They seem to be going around of late.
At long last, the Biden administration is admitting what experts have always known: reckless energy policies have disastrous consequences. This time, the Department of Energy quietly released a report highlighting the positive economic benefits of developing the Keystone XL pipeline from Canada, an energy project canceled by President Biden in the hours following his inauguration.
But the DOE’s report is a proverbial day late and a dollar short. The cancelation of the Keystone XL pipeline has already cost the United States thousands of jobs and billions in economic growth while families suffer under the weight of record high energy prices. It’s time for lawmakers to make American energy independence a top priority.
Released without a formal announcement, the DOE’s report points out that the pipeline would have created between 16,149 and 59,000 jobs and would have had an economic benefit of between $3.4 and 9.6 billion. That’s no small impact. Yet with one stroke of his pen, Biden slashed the project and instead focused his efforts on costly “green energy” goals. As a result of his executive action, 11,000 pipeline workers were promptly laid off and told to “go to work to make solar panels” instead.
But Biden’s green energy efforts are bound to backfire sooner rather than later. That’s because today, more than 70 percent of the energy produced and consumed in America comes from oil, gas and coal. That’s not likely to substantially change anytime soon. In fact, the International Energy Agency predicts that oil’s share of energy production in the United States will only fall 8 percent in the next two decades, from 31 to 23 percent. And that’s assuming a sustained commitment to green energy policies. The forecast spells bad news for the Biden White House. At his political peril, Biden ignores the lessons of Presidents Jimmy Carter and George H. W. Bush, who both lost elections due to spiked oil prices and accompanying recessions.

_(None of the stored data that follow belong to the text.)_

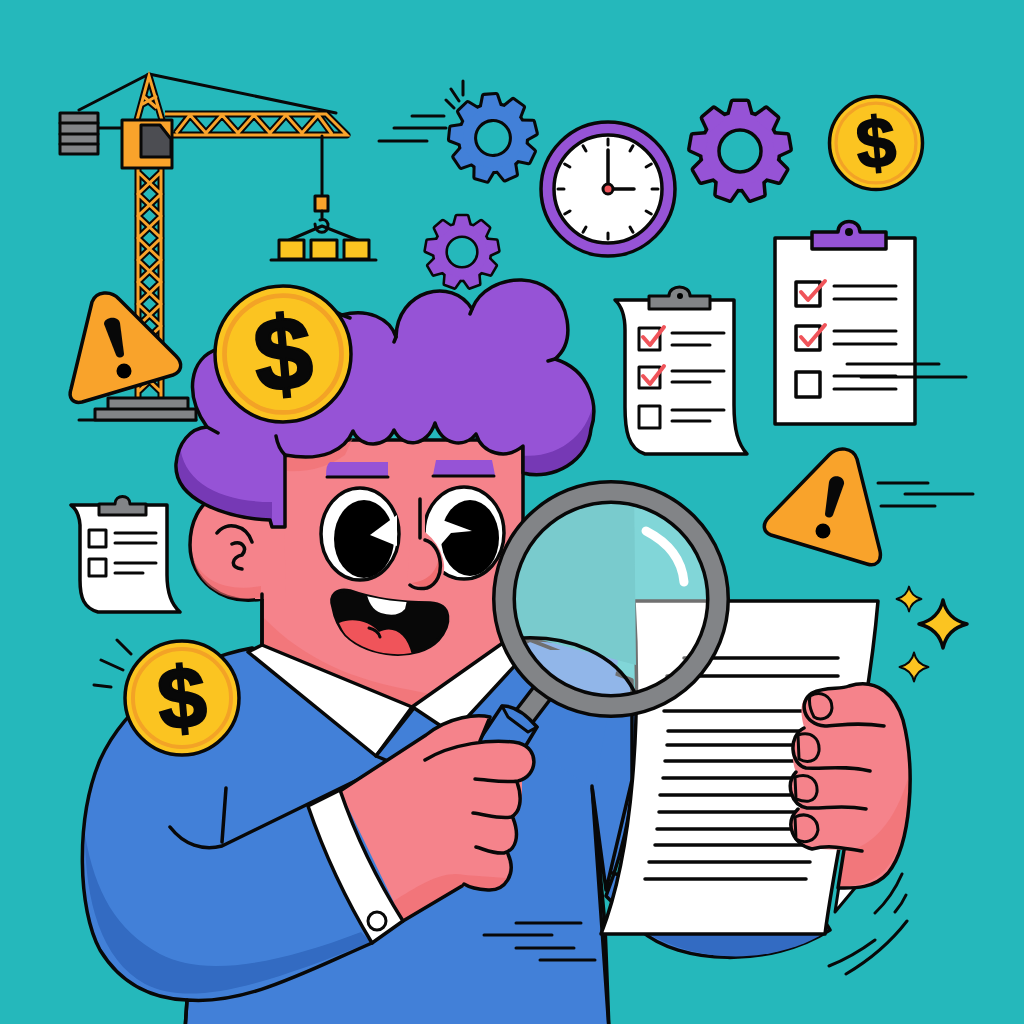
<!DOCTYPE html>
<html lang="en">
<head>
<meta charset="utf-8">
<title>Project review illustration</title>
<style>
:root{--teal:#25b8bb;--ink:#080808;--purple:#9653d6;--purple-dark:#7639b5;--blue:#4280d8;--blue-dark:#336bc2;--skin:#f5838b;--skin-dark:#f06d70;--gold:#fbc421;--gold-dark:#f3a326;--orange:#f9a32b;--grey:#828487;--white:#fff;--red:#f0545a}
html,body{margin:0;width:1024px;height:1024px;overflow:hidden;background:var(--teal)}
svg{display:block}
.o{stroke:var(--ink);stroke-width:3.5;stroke-linejoin:round;stroke-linecap:round}
.l{fill:none;stroke:var(--ink);stroke-width:3.5;stroke-linejoin:round;stroke-linecap:round}
.thin{stroke-width:3}
.purple{fill:var(--purple)}.purple-dark{fill:var(--purple-dark)}.blue{fill:var(--blue)}.blue-dark{fill:var(--blue-dark)}
.skin{fill:var(--skin)}.skin-dark{fill:var(--skin-dark)}.gold{fill:var(--gold)}.orange{fill:var(--orange)}
.grey{fill:var(--grey)}.white{fill:var(--white)}.ink{fill:var(--ink)}.red{fill:var(--red)}.teal{fill:var(--teal)}
.gear-edge{stroke:var(--ink);stroke-width:7;stroke-linejoin:round}
.gear-edge *,.keep{vector-effect:non-scaling-stroke}
.tick{fill:none;stroke:var(--red);stroke-width:4;stroke-linejoin:round;stroke-linecap:round}
.truss-ink{fill:none;stroke:var(--ink);stroke-width:7;stroke-linejoin:round}
.truss{fill:none;stroke:var(--orange);stroke-width:3}
.dollar{font:700 76px "Liberation Sans",Arial,sans-serif;text-anchor:middle;fill:var(--ink);stroke:var(--ink);stroke-width:2}
</style>
</head>
<body>
<svg width="1024" height="1024" viewBox="0 0 1024 1024" role="img" aria-label="A surprised man inspects a document with a magnifying glass, surrounded by work symbols">
<defs>
<path id="tooth" d="M-11 -34L-7 -49H7L11 -34Z"/>
<g id="gear"><circle r="38"/><use href="#tooth"/><use href="#tooth" transform="rotate(40)"/><use href="#tooth" transform="rotate(80)"/><use href="#tooth" transform="rotate(120)"/><use href="#tooth" transform="rotate(160)"/><use href="#tooth" transform="rotate(200)"/><use href="#tooth" transform="rotate(240)"/><use href="#tooth" transform="rotate(280)"/><use href="#tooth" transform="rotate(320)"/></g>
<g id="coin"><circle class="o gold keep" r="50"/><circle r="43" fill="none" stroke="var(--gold-dark)" stroke-width="3.5"/><text class="dollar" y="26" transform="rotate(-5)">$</text></g>
<g id="hour"><path class="l thin" d="M0 -50V-44"/></g>
<g id="quarter"><use href="#hour"/><use href="#hour" transform="rotate(30)"/><use href="#hour" transform="rotate(60)"/></g>
<path id="sparkle" class="o gold" d="M0 -24Q4 -5 24 0Q4 5 0 24Q-4 5 -24 0Q-4 -5 0 -24Z"/>
<g id="eye-shape"><ellipse rx="38" ry="45"/></g>
<clipPath id="hair-clip"><use href="#hair-shape"/></clipPath>
<clipPath id="lens-clip"><circle cx="611" cy="599" r="97"/></clipPath>
<clipPath id="mouth-clip"><use href="#mouth-shape"/></clipPath>
<path id="hair-shape" d="M270 520C226 518 174 500 176 464C178 443 190 428 207 427C184 395 189 358 218 349C232 310 300 290 342 315C367 308 390 318 396 337C397 290 452 276 472 309C487 271 558 266 567 320C570 338 566 350 555 359C590 370 599 405 591 429C588 461 553 481 523 473V446C505 461 482 453 476 434C464 449 442 445 435 423C427 447 403 449 394 430C386 449 360 448 353 431C345 450 323 462 285 455V527H272Z"/>
<path id="mouth-shape" d="M333 607C329 595 337 588 350 591C375 600 405 603 430 603C452 604 452 624 438 640C418 661 369 658 346 635Q336 624 333 607Z"/>
</defs>
<rect width="1024" height="1024" class="teal"/>

<g id="crane">
<path class="l thin" d="M79 420H196M79 110L149 74L336 113M98 128H121"/>
<g id="mast"><path class="truss-ink" d="M138 168V398M161 168V398M138 172L161 194L138 216L161 238L138 260L161 282L138 304L161 326L138 348L161 370L138 392M161 172L138 194L161 216L138 238L161 260L138 282L161 304L138 326L161 348L138 370L161 392"/>
<path class="truss" d="M138 168V398M161 168V398M138 172L161 194L138 216L161 238L138 260L161 282L138 304L161 326L138 348L161 370L138 392M161 172L138 194L161 216L138 238L161 260L138 282L161 304L138 326L161 348L138 370L161 392"/></g>
<path class="truss-ink" d="M137 120L149 76L162 120M141 105L157 96M157 108L143 96"/><path class="truss" d="M137 120L149 76L162 120M141 105L157 96M157 108L143 96"/>
<path class="truss-ink" d="M165 114H326L347 135H168M176 133L190 115L206 133L222 115L238 133L254 115L270 133L286 115L302 133L318 115L332 134"/>
<path class="truss" d="M165 114H326L347 135H168M176 133L190 115L206 133L222 115L238 133L254 115L270 133L286 115L302 133L318 115L332 134"/>
<path class="o orange thin" d="M122 120H172V168H122Z"/><path class="o thin" fill="#4c4d52" d="M141 125H160L171 139V157H141Z"/>
<path class="o grey thin" d="M60 113H98V154H60ZM108 398H188V409H108ZM95 409H196V420H95Z"/><path class="l thin" d="M60 123H98M60 134H98M60 144H98"/>
<path class="l thin" d="M322 136V196M322 226L287 241M322 226L360 241M271 260H376"/>
<path class="o orange thin" d="M315 196H328V211H315Z"/><path class="l thin" d="M322 211V219M315 224C315 235 329 235 328 224Q326 218 320 220"/>
<path class="o gold thin" d="M279 240H304V259H279ZM311 240H337V259H311ZM344 240H369V259H344Z"/>
</g>

<g id="warnings">
<path class="o orange" d="M92 302C96 291 111 290 119 299L176 356C184 364 181 372 173 375L82 402C73 404 68 398 71 389Z"/>
<path class="ink" d="M104 324C104 317 118 315 120 323L124 354C124 358 118 359 116 355Z"/><circle cx="124" cy="371" r="7.5"/>
<path class="o orange" d="M829 455C838 446 853 447 857 459L880 551C882 561 876 567 867 564L771 535C763 532 762 524 769 517Z"/>
<path class="ink" d="M829 482C831 473 845 475 844 484L833 515C831 519 825 518 825 514Z"/><circle cx="823" cy="531" r="7.5"/>
</g>

<g id="gears">
<g transform="translate(493 138) scale(.87) rotate(-4)"><use href="#gear" class="gear-edge"/><use href="#gear" class="blue"/><circle r="20" class="o teal"/></g>
<g transform="translate(740 151)"><use href="#gear" class="gear-edge"/><use href="#gear" class="purple"/><circle r="21" class="o teal"/></g>
<g transform="translate(462 252) scale(.73)"><use href="#gear" class="gear-edge"/><use href="#gear" class="purple"/><circle r="21" class="o teal"/></g>
</g>

<g id="clock" transform="translate(608 189)">
<circle r="67" class="o purple"/><circle r="54" class="o white"/>
<use href="#quarter"/><use href="#quarter" transform="rotate(90)"/><use href="#quarter" transform="rotate(180)"/><use href="#quarter" transform="rotate(270)"/>
<path class="l" d="M0 0V-39M0 0H26"/><circle r="5" class="o red thin"/>
</g>

<g id="checklists">
<path class="o white" d="M775 238H915V424H775Z"/>
<path class="o purple" d="M812 249V232H838C838 218 860 218 860 232H886V249Z"/><circle cx="849" cy="232" r="4" class="ink"/>
<path class="l" d="M796 282H820V306H796ZM796 326H820V350H796ZM796 372H820V397H796Z"/>
<path class="l thin" d="M834 286H896M834 299H896M834 331H896M834 344H896M834 376H896M834 389H896M847 364H939M861 377H966"/>
<path class="tick" d="M801 292L808 300L825 281M801 337L808 345L825 325"/>

<path class="o white" d="M615 300H734V405C734 430 738 444 747 454H645C628 449 625 430 625 407V330Q625 309 615 300Z"/>
<path class="o grey thin" d="M649 309V296H669C669 284 690 284 690 296H710V309Z"/><circle cx="680" cy="296" r="3"/>
<path class="l thin" d="M639 328H660V350H639ZM639 367H660V388H639ZM639 406H660V428H639ZM672 333H724M672 345H710M672 371H724M672 382H710M672 410H724M672 421H710"/>
<path class="tick" d="M643 337L650 345L664 327M643 376L650 384L664 366"/>

<path class="o white" d="M71 505H167V575C167 593 172 605 180 612H98C84 608 80 598 80 580V525Q79 511 71 505Z"/>
<path class="o grey thin" d="M99 515V504H115C115 494 130 494 130 504H146V515Z"/>
<path class="l thin" d="M89 530H106V547H89ZM89 559H106V576H89ZM115 533H156M115 543H156M115 563H156M115 573H143"/>
</g>

<g id="motion-and-sparkles">
<path class="l thin" d="M412 116H444M394 128H446M379 141H427M446 100L454 108M451 89L459 101M463 81V95M878 483H928M905 494H973M881 506H935M117 640L131 654M101 660L123 670M94 685L111 687M902 874Q892 897 875 913M906 895Q902 904 895 912M907 921C890 943 868 961 846 974M875 940Q852 957 829 966"/>
<use href="#sparkle" x="943" y="624"/>
<use href="#sparkle" transform="translate(909 599) scale(.52)"/><use href="#sparkle" transform="translate(914 667) scale(.6)"/>
</g>

<g id="man">
<g id="suit">
<path class="o blue" d="M520 640C572 638 627 652 637 712C640 780 624 850 606 896L640 930C680 965 770 968 830 930L800 880H640L560 860Z"/>
<path class="blue-dark" d="M645 932H826C778 963 700 966 645 932Z"/>
<path class="o blue" d="M252 648C185 660 125 705 100 760C75 820 78 910 100 950C122 986 155 999 187 1000L185 1030H609L605 925L592 786L606 890L632 780V680L530 640L412 708Z"/>
<path class="blue" d="M594 790L620 650H540L520 740Z"/>
<path class="blue-dark" d="M85 835C85 900 101 960 145 984C190 1007 260 987 371 942L361 932C270 967 202 976 160 954C116 930 95 892 85 835Z"/>
<path class="l" d="M187 1000C245 1005 305 972 372 943M187 1000L185 1030M592 786L609 1030M170 827C184 845 203 851 222 846L390 764M226 788L222 842"/>
</g>
<g id="head">
<path class="o skin" d="M284 440H523V642L412 708L262 646V590L284 520Z"/>
<path class="skin-dark" d="M264 618C305 660 355 680 411 690L430 694L412 706L264 645Z" opacity=".55"/>
<path class="skin-dark" d="M287 457C320 462 340 452 353 438L345 455Q320 473 287 471Z" opacity=".55"/>
<path class="o skin" d="M262 599C222 606 190 580 190 545C190 496 231 481 257 498C268 505 272 517 272 528"/>
<path class="skin" d="M255 500L284 520L286 599H255Z"/>
<path class="skin-dark" d="M193 558C199 590 230 604 261 597V586C228 592 203 582 193 558Z" opacity=".6"/>
<path class="l" d="M217 533C226 521 246 524 252 542M232 544C242 540 248 548 242 555C232 557 229 568 242 569M262 594V646"/>
<use href="#hair-shape" class="purple"/>
<g clip-path="url(#hair-clip)" class="purple-dark"><path d="M180 444C182 482 220 502 272 502V535H170ZM594 395C592 435 555 461 518 455V480H600Z"/></g>
<use href="#hair-shape" class="l"/>
<path class="l" d="M207 427L218 433M342 315L350 318M396 337L394 342M472 309L470 314M555 359L548 361M276 436Q278 448 285 455"/>
<g class="purple"><path d="M330 462H388V476H326Q326 464 330 462ZM436 460H492L495 475H433Z"/></g>
<path class="l thin" d="M327 477H388M433 476H494"/>
<g id="left-eye"><ellipse cx="360" cy="534" rx="39" ry="46" class="o white"/><ellipse cx="364" cy="539" rx="30" ry="39"/><path class="white" d="M370 535L397 515V546Z"/></g>
<g id="right-eye"><ellipse cx="464" cy="533" rx="40" ry="46" class="o white"/><ellipse cx="470" cy="538" rx="29" ry="38"/><path class="white" d="M451 533L472 531L437 518V549Z"/></g>
<path class="skin" d="M414 491H425V532Q439 543 443 559C448 579 436 589 424 589L407 583Z"/>
<path class="skin-dark" d="M439 555C445 577 438 587 424 587L411 583C429 581 438 570 439 555Z"/>
<path class="l" d="M420 499V538M425 540C442 544 448 580 427 588Q416 590 410 585"/>
<use href="#mouth-shape" class="o ink"/>
<g clip-path="url(#mouth-clip)"><path class="red" d="M339 623C352 617 370 621 379 632C392 625 407 632 412 655L360 665Z"/><path class="white" d="M366 590L408 596L405 609Q397 618 381 613Q369 609 366 590Z"/><path class="l thin" d="M369 628Q378 630 380 637"/></g>
</g>
<path class="o white" d="M262 645L412 707L376 756L248 652ZM412 707L507 640L520 660L450 736Z"/>
<path class="o blue" d="M414 708L376 756L400 766L447 730Z"/>
</g>

<g id="document">
<path class="o white" d="M634 601H878C868 720 837 840 825 934H601C634 850 641 715 634 601Z"/>
<path class="l" d="M684 658H838M667 676H838M664 711H806M668 731H806M667 745H798M665 761H798M663 778H795M660 795H794M659 812H795M657 829H792M655 845H803M649 862H810M645 879H806"/>
</g>

<g id="right-hand">
<path class="o white thin" d="M835 912L839 886L855 888Z"/>
<path class="skin" d="M809 694C826 686 844 689 849 686C878 677 896 697 903 720C916 770 911 845 888 873C873 890 850 888 838 888L844 850C820 849 796 850 790 830C789 817 793 810 802 807C788 801 786 782 796 772C790 758 792 738 804 727C800 712 800 701 809 694Z"/>
<path class="skin-dark" d="M909 775C909 850 889 888 840 886L845 852C872 846 895 823 909 775Z" opacity=".55"/>
<path class="l" d="M884 726C859 722 842 725 825 726C803 724 798 702 812 693C826 686 840 690 849 686C878 677 896 697 903 720C916 770 911 845 888 873C873 890 850 888 838 888L844 850M804 728C788 736 790 764 806 768C826 769 844 765 870 771M796 772C785 784 791 805 807 808C826 809 840 804 866 809M798 809C783 824 794 845 812 849C831 844 846 849 862 851"/>
<path class="o skin thin" d="M810 696C821 690 832 696 832 708C831 719 820 721 814 717Q808 706 810 696ZM798 735C811 731 820 738 819 751C817 763 806 763 799 759ZM795 777C809 772 818 780 817 792C815 804 804 802 796 799ZM795 817C808 811 818 819 818 830C816 842 804 844 796 839Z"/>
</g>

<g id="magnifying-glass">
<path class="o grey" d="M536 684L510 718L527 730L552 697Z"/>
<circle cx="611" cy="599" r="97" class="white" opacity=".42"/>
<g clip-path="url(#lens-clip)"><path d="M500 480H634L636 665L530 637L500 645Z" fill="#79cbcd"/><path class="l" d="M523 638C570 636 615 654 634 691"/></g>
<circle cx="611" cy="599" r="107" fill="none" stroke="var(--ink)" stroke-width="24"/><circle cx="611" cy="599" r="107" fill="none" stroke="var(--grey)" stroke-width="17"/>
<path d="M646 531Q681 549 684 582" fill="none" stroke="var(--white)" stroke-width="9" stroke-linecap="round"/>
<path class="o blue" d="M478 742L502 706Q518 705 537 727L522 752Z"/><path class="l thin" d="M502 706L508 717L528 732L537 727"/>
</g>

<g id="left-hand">
<path class="skin" d="M340 791L426 735C450 716 477 714 490 717L480 741L520 743C538 748 538 771 522 778C522 796 523 810 514 818C519 837 515 845 508 852C515 869 508 887 490 890L462 886L403 921Z"/>
<path class="skin-dark" d="M392 902C421 884 442 870 465 875L507 878Q501 889 488 889L462 886L403 921Z" opacity=".6"/>
<path class="l" d="M340 791L426 735C450 716 477 714 490 717L480 741M425 760C451 744 492 738 519 743C540 749 538 776 518 781C502 783 490 780 475 779M517 782C523 799 520 813 511 817C499 819 488 815 473 813M513 818C520 836 516 850 504 853C493 854 484 849 476 847M508 854C517 874 505 891 488 890Q472 889 464 884M462 886L403 921"/>
<path class="o white" d="M308 806L340 790C357 840 379 883 403 921L372 943C346 900 323 850 308 806Z"/><circle cx="377" cy="921" r="9" class="o white thin"/>
</g>
<path class="l thin" d="M516 923H581M484 935H552M516 948H574M540 960H595"/>
<g id="coins"><use href="#coin" transform="translate(876 143) scale(.93)"/><use href="#coin" transform="translate(283 354) scale(1.36)"/><use href="#coin" transform="translate(182 698) scale(1.14)"/></g>
</svg>
</body>
</html>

Oh, I’m beginning to suspect, strongly, that Old Joe is going to die of Suddenly™ well before the next sham “election” season rolls around. But Joe’s Folly isn’t the only mea culpa to be found out there.
Mark Twain is often misattributed as saying, “It’s easier to fool people than to convince them that they have been fooled.” The sentiment is definitely Twainesque, but he never said it. Nevertheless, it’s still true and demonstrable time and again in our post-truth society.
As more “normies” have started waking up to the reality that the Covid-19 “vaccines” are ineffective and dangerous, a lot are finding new ways of defending their decisions to get jabbed rather than admitting it was a mistake. Conservative comic Scott Adams, who is most famous for creating the Dilbert comics, is not one of those people. He’s now admitting that “anti-vaxxers won” in regards to their decision.
In fact, he admitted it over and over again.
“All of my fancy analytics got me to a bad place,” he said. “All of your heuristics — ‘don’t trust these guys’ is obvious — totally worked.”
Blindly trusting the US government and its horde of bought and paid-for faux “experts” never does work out too well, not for anybody.